I attended the Foundations of Software Engineering conference in Seattle a week or so back. The conference covers a wide range of research topics, and this year they’ve moved to having three streams in parallel much of the time. Three presentations really stood out.
First was a keynote by Margaret Burnett. She has identified serious problems with the way we design UIs that are relevant not just to gender but to all the ways different people have of learning software. I thought it interesting but irrelevant to me, until I suddenly realised she had explained a row involving my sister the week before! It is an important finding for all of us. Margaret’s team have developed a way to identify the issues for anyone to use: Gendermag.
Second was a fascinating approach for analysing the security of communications protocols. Eunsuk Kang at MIT has developed Poirot, a system to translate web protocols at various levels of abstraction into algebra, and then to analyse them for security defects. They used this to explore the well-known service IFTTT, and found four security defects (now fixed). Impressive!
Lastly was a bit of a laugh in the Visions and Reflections track. Titus Barik suggested using dystopias as a way to encourage thinking about imperfect outcomes for our software. It makes sense, so why not?

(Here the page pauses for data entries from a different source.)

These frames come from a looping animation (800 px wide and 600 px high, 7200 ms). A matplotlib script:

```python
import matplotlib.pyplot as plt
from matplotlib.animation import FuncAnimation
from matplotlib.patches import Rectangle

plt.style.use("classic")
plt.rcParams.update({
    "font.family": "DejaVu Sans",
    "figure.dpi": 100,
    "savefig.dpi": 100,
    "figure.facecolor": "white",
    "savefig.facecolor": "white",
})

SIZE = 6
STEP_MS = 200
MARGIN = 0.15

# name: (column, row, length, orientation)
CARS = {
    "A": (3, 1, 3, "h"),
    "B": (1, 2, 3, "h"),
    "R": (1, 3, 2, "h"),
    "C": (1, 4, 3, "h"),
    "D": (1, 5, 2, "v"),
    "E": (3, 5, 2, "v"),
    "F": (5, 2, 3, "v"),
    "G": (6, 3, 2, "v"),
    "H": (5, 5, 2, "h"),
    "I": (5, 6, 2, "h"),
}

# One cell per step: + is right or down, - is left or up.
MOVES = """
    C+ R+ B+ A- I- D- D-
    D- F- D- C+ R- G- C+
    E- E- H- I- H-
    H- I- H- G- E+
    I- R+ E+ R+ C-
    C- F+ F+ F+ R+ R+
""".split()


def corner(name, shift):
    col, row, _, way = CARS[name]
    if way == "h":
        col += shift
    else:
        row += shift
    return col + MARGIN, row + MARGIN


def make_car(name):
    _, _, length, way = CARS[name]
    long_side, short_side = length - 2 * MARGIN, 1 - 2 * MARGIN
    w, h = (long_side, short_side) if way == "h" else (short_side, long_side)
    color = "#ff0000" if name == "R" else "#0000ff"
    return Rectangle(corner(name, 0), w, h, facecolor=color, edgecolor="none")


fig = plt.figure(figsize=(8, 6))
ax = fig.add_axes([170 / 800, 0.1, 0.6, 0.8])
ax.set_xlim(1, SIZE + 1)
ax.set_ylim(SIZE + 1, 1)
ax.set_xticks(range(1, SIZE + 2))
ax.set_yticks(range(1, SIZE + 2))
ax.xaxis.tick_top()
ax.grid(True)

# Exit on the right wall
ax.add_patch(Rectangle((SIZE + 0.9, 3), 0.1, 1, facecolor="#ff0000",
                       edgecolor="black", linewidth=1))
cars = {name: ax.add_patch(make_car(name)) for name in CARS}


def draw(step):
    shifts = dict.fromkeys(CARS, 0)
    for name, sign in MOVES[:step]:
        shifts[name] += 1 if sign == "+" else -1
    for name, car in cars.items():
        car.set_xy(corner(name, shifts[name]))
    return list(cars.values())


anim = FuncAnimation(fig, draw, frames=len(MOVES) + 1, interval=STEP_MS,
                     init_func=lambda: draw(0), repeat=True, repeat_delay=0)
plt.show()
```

So there's some fun stuff available from academia for developers - worth keeping an eye out.